Don’t Knock Twice has its jump scares and, boy, does director Caradog James adeptly build up to them, making sure most, if not all, of them work. One socko jolt with Chloe standing in a doorway is timed just so that, even for a non-rookie horror viewer, falling out of your seat wouldn’t be out of the question. All of the shadowy imagery involving the demonic Mary, brought to spindly life by the tireless, physically magnificent Javier Botet, frays the nerves. Like all of Botet’s ghoulish creations, she is the stuff of nightmares, whether emerging from a sink, from behind a couch, or, well, anywhere. From a production standpoint, there is an eloquence to much of James’ filmmaking from cinematographer Adam Frisch’s striking shot compositions to the chill-inducing violin-heavy score by composers James Edward Barker (The Human Centipede II (Full Sequence), 2011) and Steve Moore (The Guest, 2014), and an indelibly droning sound that acts as a harbinger of doom.

By the third act, the film does quickly grow convoluted but never less enthralling. Jess finds a flash drive that sets up a red herring, but the existence of said flash drive only makes sense after the final revelations get rolled out in the last couple of minutes.

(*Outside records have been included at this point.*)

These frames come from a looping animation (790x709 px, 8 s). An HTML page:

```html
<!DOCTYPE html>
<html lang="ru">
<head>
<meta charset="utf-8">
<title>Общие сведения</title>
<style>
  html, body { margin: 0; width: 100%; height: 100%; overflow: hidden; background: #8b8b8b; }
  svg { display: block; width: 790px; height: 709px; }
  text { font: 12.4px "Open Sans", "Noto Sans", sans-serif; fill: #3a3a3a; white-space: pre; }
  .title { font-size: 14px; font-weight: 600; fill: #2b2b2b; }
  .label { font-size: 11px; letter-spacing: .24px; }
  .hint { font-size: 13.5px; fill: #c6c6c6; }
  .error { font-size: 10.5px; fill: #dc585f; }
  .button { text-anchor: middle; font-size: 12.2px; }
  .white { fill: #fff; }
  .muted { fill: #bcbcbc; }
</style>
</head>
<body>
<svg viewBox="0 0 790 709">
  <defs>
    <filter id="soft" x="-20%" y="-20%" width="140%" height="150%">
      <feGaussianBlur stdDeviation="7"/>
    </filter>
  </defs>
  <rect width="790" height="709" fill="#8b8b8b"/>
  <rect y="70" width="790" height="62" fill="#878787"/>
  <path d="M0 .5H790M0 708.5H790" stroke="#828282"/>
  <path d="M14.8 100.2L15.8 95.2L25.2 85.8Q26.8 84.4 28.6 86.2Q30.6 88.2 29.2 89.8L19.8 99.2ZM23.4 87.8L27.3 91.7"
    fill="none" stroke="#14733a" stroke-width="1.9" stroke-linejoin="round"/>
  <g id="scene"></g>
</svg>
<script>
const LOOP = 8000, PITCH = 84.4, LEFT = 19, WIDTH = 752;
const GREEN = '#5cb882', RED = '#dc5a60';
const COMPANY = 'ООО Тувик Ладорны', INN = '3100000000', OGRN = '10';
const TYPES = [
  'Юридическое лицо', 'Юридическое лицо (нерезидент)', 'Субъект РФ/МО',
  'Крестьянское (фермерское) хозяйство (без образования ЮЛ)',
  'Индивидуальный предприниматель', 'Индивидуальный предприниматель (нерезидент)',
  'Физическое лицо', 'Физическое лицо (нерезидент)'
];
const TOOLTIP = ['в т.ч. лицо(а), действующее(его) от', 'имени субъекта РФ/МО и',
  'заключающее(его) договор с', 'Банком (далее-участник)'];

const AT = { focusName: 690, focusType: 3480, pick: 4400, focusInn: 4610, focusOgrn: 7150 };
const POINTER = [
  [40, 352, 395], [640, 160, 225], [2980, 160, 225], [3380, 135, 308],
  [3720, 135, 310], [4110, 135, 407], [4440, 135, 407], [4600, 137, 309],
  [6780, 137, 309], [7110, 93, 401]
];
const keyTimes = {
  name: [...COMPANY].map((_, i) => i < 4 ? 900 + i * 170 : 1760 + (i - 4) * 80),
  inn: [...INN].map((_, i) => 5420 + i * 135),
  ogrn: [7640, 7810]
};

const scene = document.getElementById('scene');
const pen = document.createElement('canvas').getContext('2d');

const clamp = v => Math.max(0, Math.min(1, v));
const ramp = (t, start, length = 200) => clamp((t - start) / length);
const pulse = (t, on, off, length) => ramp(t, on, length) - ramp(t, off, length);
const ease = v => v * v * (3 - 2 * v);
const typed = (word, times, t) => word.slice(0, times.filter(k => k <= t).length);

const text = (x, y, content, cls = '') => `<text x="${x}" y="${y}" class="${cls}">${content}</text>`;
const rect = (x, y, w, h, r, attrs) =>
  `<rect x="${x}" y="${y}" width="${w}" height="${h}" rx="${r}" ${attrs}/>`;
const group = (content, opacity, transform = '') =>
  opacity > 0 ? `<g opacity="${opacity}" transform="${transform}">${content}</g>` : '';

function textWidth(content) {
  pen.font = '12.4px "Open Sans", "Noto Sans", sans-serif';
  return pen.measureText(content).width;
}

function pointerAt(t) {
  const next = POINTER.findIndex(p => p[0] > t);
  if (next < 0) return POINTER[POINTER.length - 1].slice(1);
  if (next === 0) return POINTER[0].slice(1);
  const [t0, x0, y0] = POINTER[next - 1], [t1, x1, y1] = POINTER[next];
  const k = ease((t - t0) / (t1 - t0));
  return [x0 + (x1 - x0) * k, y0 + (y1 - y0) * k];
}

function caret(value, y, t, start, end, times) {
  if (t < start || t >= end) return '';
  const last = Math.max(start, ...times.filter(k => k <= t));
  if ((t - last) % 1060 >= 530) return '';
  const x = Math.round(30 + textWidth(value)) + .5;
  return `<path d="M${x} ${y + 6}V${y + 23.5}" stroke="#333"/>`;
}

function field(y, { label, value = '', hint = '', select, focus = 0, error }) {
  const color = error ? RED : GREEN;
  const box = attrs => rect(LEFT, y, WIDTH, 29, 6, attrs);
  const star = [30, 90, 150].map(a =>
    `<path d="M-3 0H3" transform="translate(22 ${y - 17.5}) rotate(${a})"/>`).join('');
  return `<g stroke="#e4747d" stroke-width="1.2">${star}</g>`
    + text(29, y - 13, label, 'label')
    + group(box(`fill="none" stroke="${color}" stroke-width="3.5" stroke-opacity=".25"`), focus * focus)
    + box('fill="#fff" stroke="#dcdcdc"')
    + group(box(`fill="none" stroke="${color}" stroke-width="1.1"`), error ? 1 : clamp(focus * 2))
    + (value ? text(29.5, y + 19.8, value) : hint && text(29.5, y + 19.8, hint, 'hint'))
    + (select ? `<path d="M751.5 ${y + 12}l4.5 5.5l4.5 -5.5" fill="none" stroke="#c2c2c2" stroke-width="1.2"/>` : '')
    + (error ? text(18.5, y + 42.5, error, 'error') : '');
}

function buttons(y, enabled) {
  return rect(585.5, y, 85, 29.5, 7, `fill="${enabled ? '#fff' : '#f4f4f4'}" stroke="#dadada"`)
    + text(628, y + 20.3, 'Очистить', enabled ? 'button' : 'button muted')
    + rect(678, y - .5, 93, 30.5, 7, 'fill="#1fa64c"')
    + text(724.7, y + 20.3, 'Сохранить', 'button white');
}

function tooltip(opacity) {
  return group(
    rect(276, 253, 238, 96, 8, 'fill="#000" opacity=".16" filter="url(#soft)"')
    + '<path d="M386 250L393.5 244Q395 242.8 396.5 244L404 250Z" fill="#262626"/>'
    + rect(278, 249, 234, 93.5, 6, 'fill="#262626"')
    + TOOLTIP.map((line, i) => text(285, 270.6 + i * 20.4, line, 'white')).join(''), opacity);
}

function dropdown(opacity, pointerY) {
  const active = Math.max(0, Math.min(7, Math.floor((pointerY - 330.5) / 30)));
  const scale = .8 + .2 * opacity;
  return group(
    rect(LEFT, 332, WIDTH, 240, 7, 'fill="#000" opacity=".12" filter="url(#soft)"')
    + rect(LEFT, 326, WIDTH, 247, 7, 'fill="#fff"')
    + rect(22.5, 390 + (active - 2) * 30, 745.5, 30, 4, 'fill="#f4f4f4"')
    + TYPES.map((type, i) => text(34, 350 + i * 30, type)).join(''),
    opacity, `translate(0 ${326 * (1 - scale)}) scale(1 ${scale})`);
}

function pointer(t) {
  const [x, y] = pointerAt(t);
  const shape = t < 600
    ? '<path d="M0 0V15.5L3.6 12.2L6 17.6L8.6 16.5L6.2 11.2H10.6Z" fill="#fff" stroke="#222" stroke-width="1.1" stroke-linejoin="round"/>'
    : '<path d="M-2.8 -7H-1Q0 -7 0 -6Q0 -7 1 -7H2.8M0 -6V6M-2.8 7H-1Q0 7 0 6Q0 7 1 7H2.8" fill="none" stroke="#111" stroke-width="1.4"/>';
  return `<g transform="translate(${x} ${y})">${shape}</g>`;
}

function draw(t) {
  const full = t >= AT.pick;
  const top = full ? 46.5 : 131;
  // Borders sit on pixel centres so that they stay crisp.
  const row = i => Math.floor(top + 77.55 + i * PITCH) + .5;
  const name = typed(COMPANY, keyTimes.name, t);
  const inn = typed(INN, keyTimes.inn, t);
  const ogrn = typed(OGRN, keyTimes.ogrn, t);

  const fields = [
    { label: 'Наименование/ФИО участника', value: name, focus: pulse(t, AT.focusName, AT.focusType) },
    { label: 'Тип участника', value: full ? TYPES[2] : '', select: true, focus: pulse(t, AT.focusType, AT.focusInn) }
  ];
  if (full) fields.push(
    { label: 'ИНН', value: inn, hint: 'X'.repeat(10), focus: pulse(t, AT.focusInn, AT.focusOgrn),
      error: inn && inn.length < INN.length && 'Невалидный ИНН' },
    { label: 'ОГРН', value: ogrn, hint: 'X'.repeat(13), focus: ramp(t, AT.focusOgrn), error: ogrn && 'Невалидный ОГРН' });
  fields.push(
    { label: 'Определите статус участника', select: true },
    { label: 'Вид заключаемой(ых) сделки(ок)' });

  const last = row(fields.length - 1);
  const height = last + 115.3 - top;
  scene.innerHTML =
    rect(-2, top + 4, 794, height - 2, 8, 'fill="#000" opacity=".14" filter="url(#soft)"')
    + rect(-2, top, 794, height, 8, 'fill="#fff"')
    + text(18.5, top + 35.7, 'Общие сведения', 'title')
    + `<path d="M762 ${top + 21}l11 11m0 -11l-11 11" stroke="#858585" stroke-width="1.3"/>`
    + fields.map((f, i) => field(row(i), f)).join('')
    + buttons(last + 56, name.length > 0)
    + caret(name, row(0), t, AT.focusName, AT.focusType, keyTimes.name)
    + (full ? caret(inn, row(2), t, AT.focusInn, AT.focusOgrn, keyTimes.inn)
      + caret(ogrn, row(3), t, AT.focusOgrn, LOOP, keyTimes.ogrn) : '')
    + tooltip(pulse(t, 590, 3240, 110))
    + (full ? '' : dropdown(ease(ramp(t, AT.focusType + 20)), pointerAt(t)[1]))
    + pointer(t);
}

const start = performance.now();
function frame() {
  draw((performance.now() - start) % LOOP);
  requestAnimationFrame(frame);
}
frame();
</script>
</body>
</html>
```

After Jess and Chloe are separated by the authorities of Chloe’s foster home, Jess gets her back, only to lose Chloe once again when a pesky someone comes a-knocking on a sidewalk trapdoor. A looking-glass trip into a forest (shot in Wales) that begins in a police interrogation room is ultimately where things conclude, and it’s there that the plotting gets back on track. There’s more to come after that with the hope to solve everything before the last frame, leaving Jess and Chloe, as well as the audience, with a whirlwind of reveals and reassessments. With that said, the picture ends on a less-than-satisfying note, striking more as a cop-out than an uncompromising conclusion. Up until then, though, Don’t Knock Twice treats its two characters with respect and gets enough creepy mileage out of knocking on Hell’s door. Director James’ craft for the ominous and scary is too good for so long that complaining about the narrative not sticking the landing seems negligible.

The film, courtesy of IFC Midnight, will be released into select theaters, iTunes, and OnDemand platforms on 3rd February 2017.